This short novel (in dyslexia-friendly format) is the story of Charlene, a black girl who loves knitting and is struggling to navigate the foster system and separation from her little sister Kandi. In a moment of frustration, she stabs her foster mum’s son in the hand with a knitting needle, and is thrust into the reality of the UK’s criminal justice institutions. The story is grounded in compassion and empathy, and offers a frank look at how children, and black children in particular, are treated by systems that should protect them.
The Secret of Haven Point by Lisette Auton (Puffin Books, 2022)
This magical adventure novel explores the world of the Wrecklings, a community of disabled children who have built a radical new society free from the discrimination of the outside world. They navigate friendships, find families and mysterious intruders in their fight to live the lives they want, and the plot deftly handles complex social issues in a child-centred, liberatory way.
You Need to Chill! By Juno Dawson and Laura Hughes (Farshore, 2022)

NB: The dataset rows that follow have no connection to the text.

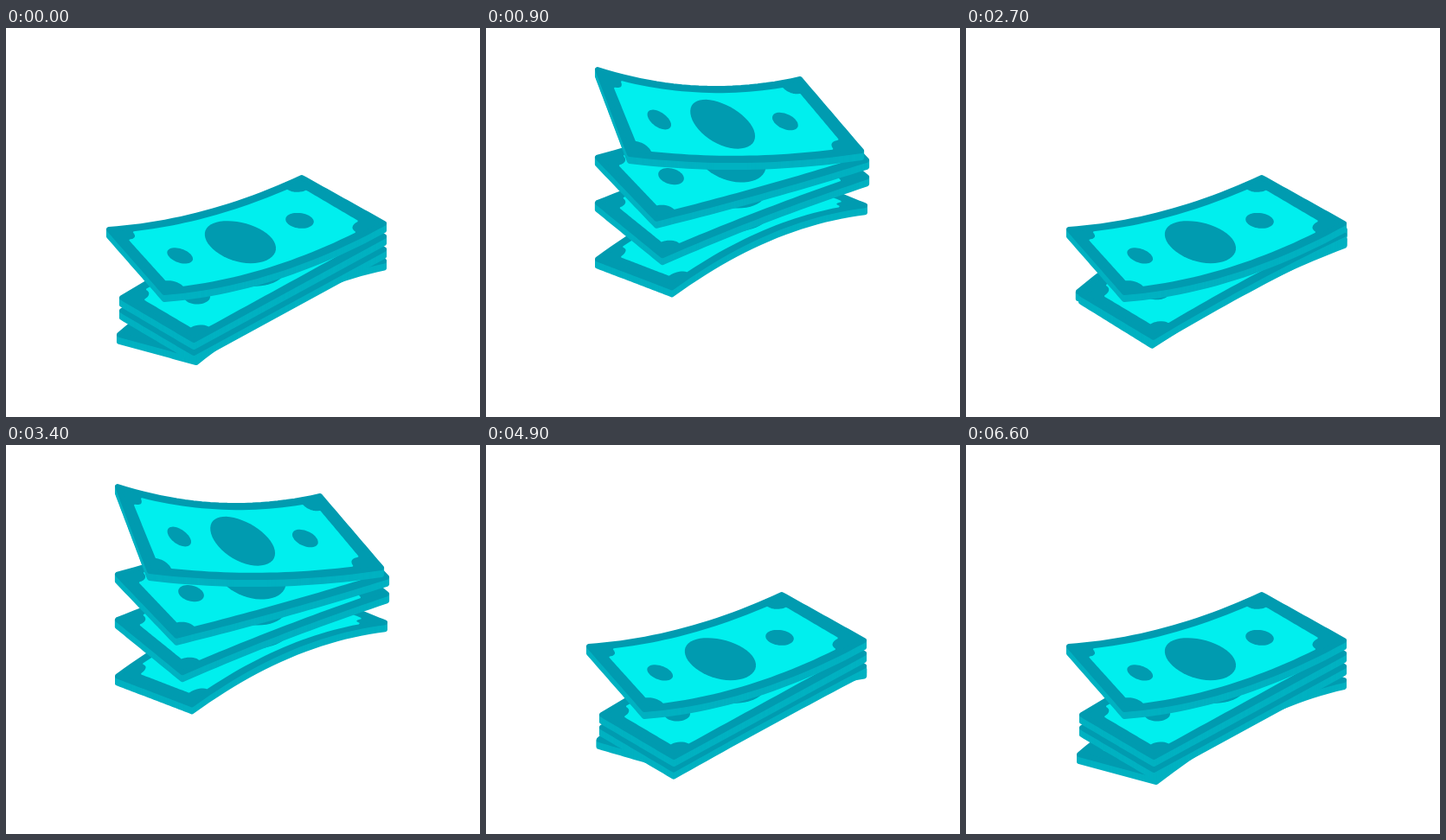
Recreate the animation shown at these times as an HTML page with a canvas. Size 548x450 px, loop 7000 ms.

```html
<!DOCTYPE html>
<html lang="en">
<head>
<meta charset="utf-8">
<title>Bouncing banknotes</title>
<style>
  html, body { margin: 0; width: 100%; height: 100%; overflow: hidden; background: #fff; }
  canvas { display: block; }
</style>
</head>
<body>
<canvas id="stage" width="548" height="450"></canvas>
<script>
const ctx = document.getElementById('stage').getContext('2d');
const LOOP = 7000, STEP = 100, THICKNESS = 8;
const BOUNCES = [0, 2500, 4820, LOOP];
const RIM = '#009bb0', SIDE = '#00b1c1', FACE = '#00efee';

// A pose is left, top, right and bottom corner, then the bend of the far and near edge.
// rise and fall are [start, duration] in ms; peak is the height relative to the "high" pose.
const bills = [
  { low: [131, 358, 351, 241, 437, 272, 220, 382, -17, -15],
    high: [129, 267, 351, 170, 438, 205, 215, 300, -17, -17],
    rise: [-60, 620], fall: [648, 617], peak: 1.55, droop: 4 },
  { low: [134, 327, 346, 202, 437, 256, 217, 376, 0, 0],
    high: [129, 203, 364, 110, 440, 173, 204, 264, 0, -3],
    rise: [60, 640], fall: [735, 540], peak: 1.28, droop: 12 },
  { low: [134, 312, 346, 187, 437, 241, 217, 361, 0, 0],
    high: [129, 150, 372, 82, 440, 153, 197, 221, 0, 2],
    rise: [140, 640], fall: [823, 560], peak: 1.05, droop: 12 },
  { low: [119, 233, 342, 173, 437, 226, 183, 306, 11, 15],
    high: [129, 48, 363, 59, 434, 142, 166, 146, 16, 9],
    rise: [220, 650], fall: [920, 640], peak: 1, droop: 12 }
];

const clamp = x => Math.min(1, Math.max(0, x));
const ease = x => (1 - Math.cos(Math.PI * x)) / 2;
const mix = (a, b, f) => a + (b - a) * f;
const progress = (time, [start, length]) => clamp((time - start) / length);

// Outlines in bill coordinates: u along the long side, v across it.
function edge(u0, v0, u1, v1) {
  return Array.from({ length: 24 }, (_, i) => [mix(u0, u1, i / 24), mix(v0, v1, i / 24)]);
}
function ellipse(u, v, ru, rv) {
  return Array.from({ length: 48 }, (_, i) => {
    const a = i * Math.PI / 24;
    return [u + ru * Math.cos(a), v + rv * Math.sin(a)];
  });
}
function notch(cu, cv, from) {
  return Array.from({ length: 9 }, (_, i) => {
    const a = (from - i / 8) * Math.PI / 2;
    return [cu + .052 * Math.cos(a), cv + .11 * Math.sin(a)];
  });
}

const outline = [
  ...edge(0, 0, 1, 0), ...edge(1, 0, 1, 1), ...edge(1, 1, 0, 1), ...edge(0, 1, 0, 0)
];
const U = .055, V = .075;
const face = [
  ...notch(U, V, 1), ...edge(U + .052, V, 1 - U - .052, V),
  ...notch(1 - U, V, 2), ...edge(1 - U, V + .11, 1 - U, 1 - V - .11),
  ...notch(1 - U, 1 - V, 3), ...edge(1 - U - .052, 1 - V, U + .052, 1 - V),
  ...notch(U, 1 - V, 4), ...edge(U, 1 - V - .11, U, V + .11)
];
const marks = [
  ellipse(.5, .5, .13, .34), ellipse(.21, .5, .05, .125), ellipse(.79, .5, .05, .125)
];

function trace(pose, points, dy = 0) {
  const [ax, ay, bx, by, cx, cy, dx, dY, far, near] = pose;
  ctx.beginPath();
  for (const [u, v] of points) {
    const x = mix(mix(ax, bx, u), mix(dx, cx, u), v);
    const y = mix(mix(ay, by, u), mix(dY, cy, u), v);
    ctx.lineTo(x, y + dy + mix(far, near, v) * 4 * u * (1 - u));
  }
  ctx.closePath();
}

function drawBill(pose) {
  ctx.lineJoin = 'round';
  ctx.lineWidth = 6;
  for (let dy = THICKNESS; dy >= 0; dy--) {
    ctx.fillStyle = ctx.strokeStyle = dy ? SIDE : RIM;
    trace(pose, outline, dy);
    ctx.fill();
    ctx.stroke();
  }
  ctx.fillStyle = ctx.strokeStyle = FACE;
  ctx.lineWidth = 2;
  trace(pose, face);
  ctx.fill();
  ctx.stroke();
  ctx.fillStyle = RIM;
  for (const mark of marks) {
    trace(pose, mark);
    ctx.fill();
  }
}

function poseAt(bill, time) {
  const up = progress(time, bill.rise), down = progress(time, bill.fall);
  const height = bill.peak * (ease(up) - ease(down));
  const pose = bill.low.map((value, i) => mix(value, bill.high[i], height));
  let bend = -bill.droop * Math.sin(Math.PI * up);
  if (bill === bills[3]) {
    const settle = progress(time, [1480, 300]);
    bend += 4 * Math.sin(2 * Math.PI * settle) * (1 - settle);
  }
  pose[8] += bend;
  pose[9] += bend;
  return pose;
}

function draw(now) {
  const t = Math.floor((now % LOOP) / STEP) * STEP;
  const start = BOUNCES.filter(b => t >= b - 60).pop();
  ctx.fillStyle = '#fff';
  ctx.fillRect(0, 0, 548, 450);
  bills.forEach(bill => drawBill(poseAt(bill, t - start)));
}

const begin = performance.now();
function tick() {
  draw(performance.now() - begin);
  requestAnimationFrame(tick);
}
tick();
</script>
</body>
</html>
```
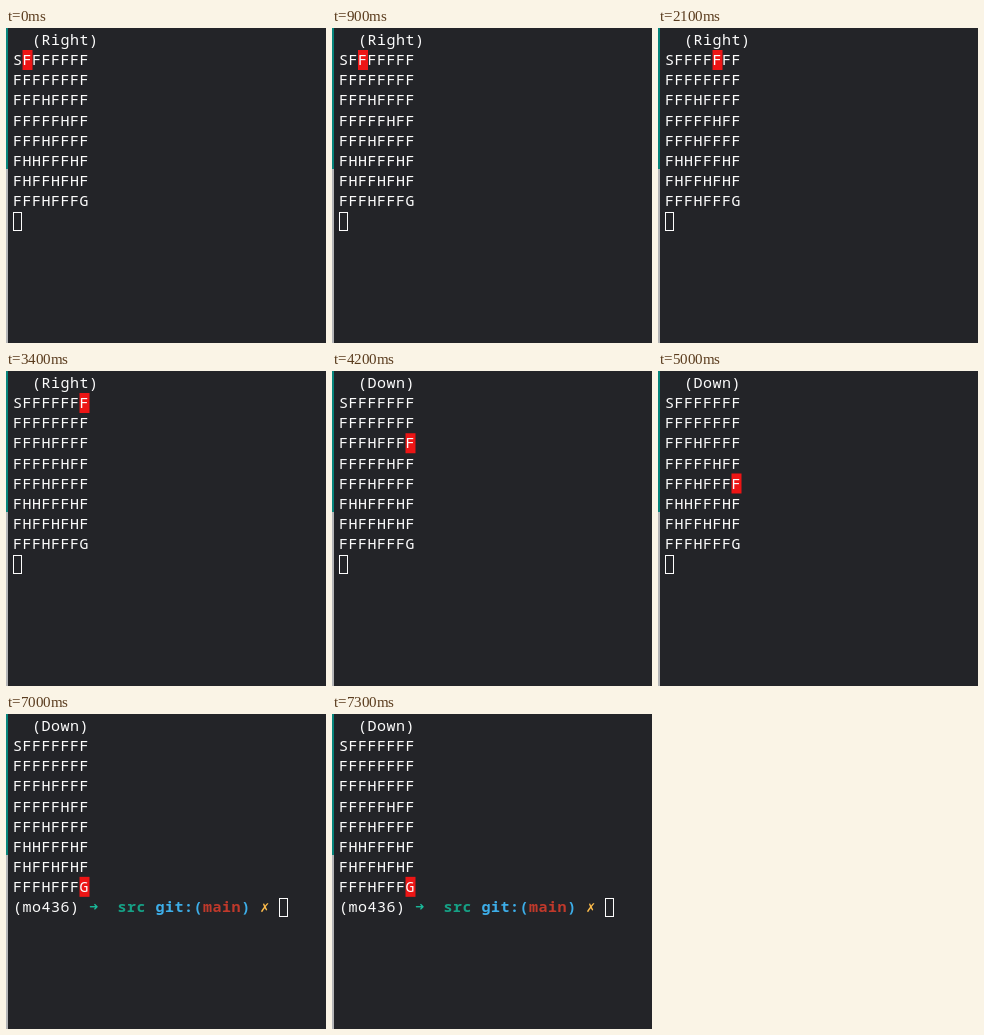
An HTML page that plays this animation: 320 px wide and 315 px high, repeating every 7400 ms.

```html
<!DOCTYPE html>
<html lang="en">
<head>
<meta charset="utf-8">
<title>Frozen lake walk</title>
<style>
  html, body { margin: 0; width: 100%; height: 100%; overflow: hidden; background: #232428; }
  #stage {
    --cell: 9.5px; --row: 20.12px;
    position: relative; width: 320px; height: 315px; overflow: hidden;
    background: linear-gradient(#08857c 141px, #b4b5b7 141px) 0 0 / 2px 100% no-repeat #232428;
  }
  pre {
    position: absolute; left: 7px; top: 1.1px; margin: 0;
    font: 15px/var(--row) "Noto Sans Mono", "DejaVu Sans Mono", monospace;
    letter-spacing: .5px; color: #fcfcfc;
  }
  #lake { top: calc(1.1px + var(--row)); }
  #prompt { top: calc(1.1px + 9 * var(--row)); }
  #marker, #caret { position: absolute; box-sizing: border-box; }
  #marker { left: 7px; top: 22px; width: var(--cell); height: var(--row); background: #ed1515; }
  #caret { left: 7px; top: 184px; width: 9px; height: 19px; border: 1px solid #fcfcfc; }
  .green { color: #1abc9c; }
  .cyan { color: #16a085; }
  .blue { color: #3daee9; }
  .red { color: #c0392b; }
  .yellow { color: #fdbc4b; }
</style>
</head>
<body>
<div id="stage">
  <div id="marker"></div>
  <pre id="title"></pre>
  <pre id="lake">SFFFFFFF
FFFFFFFF
FFFHFFFF
FFFFFHFF
FFFHFFFF
FHHFFFHF
FHFFHFHF
FFFHFFFG</pre>
  <pre id="prompt">(mo436) <b class="green">➜</b>  <b class="cyan">src</b> <b class="blue">git:(</b><b class="red">main</b><b class="blue">)</b> <b class="yellow">✗</b></pre>
  <div id="caret"></div>
</div>
<script>
  const LOOP = 7400, STEP = 500, LAST = 7;
  const CELL = 9.5, ROW = 20.12, PROMPT_AT = 7000, PROMPT_COLS = 28;
  const [marker, title, prompt, caret] =
    ["marker", "title", "prompt", "caret"].map(id => document.getElementById(id));
  const start = performance.now();

  function draw(time) {
    // One move per step: right along the top row, then down the last column.
    const moves = 1 + Math.floor(time / STEP);
    const col = Math.min(moves, LAST);
    const row = Math.min(Math.max(moves - LAST, 0), LAST);
    const done = time >= PROMPT_AT;

    marker.style.transform = `translate(${col * CELL}px, ${row * ROW}px)`;
    title.textContent = row ? "  (Down)" : "  (Right)";
    prompt.style.visibility = done ? "visible" : "hidden";
    caret.style.transform = `translateX(${done ? PROMPT_COLS * CELL : 0}px)`;
  }

  function tick() {
    draw((performance.now() - start) % LOOP);
    requestAnimationFrame(tick);
  }
  tick();
</script>
</body>
</html>
```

This picture book is a fun and joyful call for allyship. The children at school are confused about where Bill has gone – lost in the park? Eaten by a shark? Fortunately, Bill’s sister can explain – “My brother Bill is now my sister Lily.” Amidst a climate of anxiety about young people and gender identity, ‘you need to chill’ is a timely and reassuring message, and a celebration of love and understanding.
You can find downloadable reading guides on the Little Rebels website.
Author: Catherine Barter, Housmans Bookshop co-manager and Little Rebels Award co-coordinator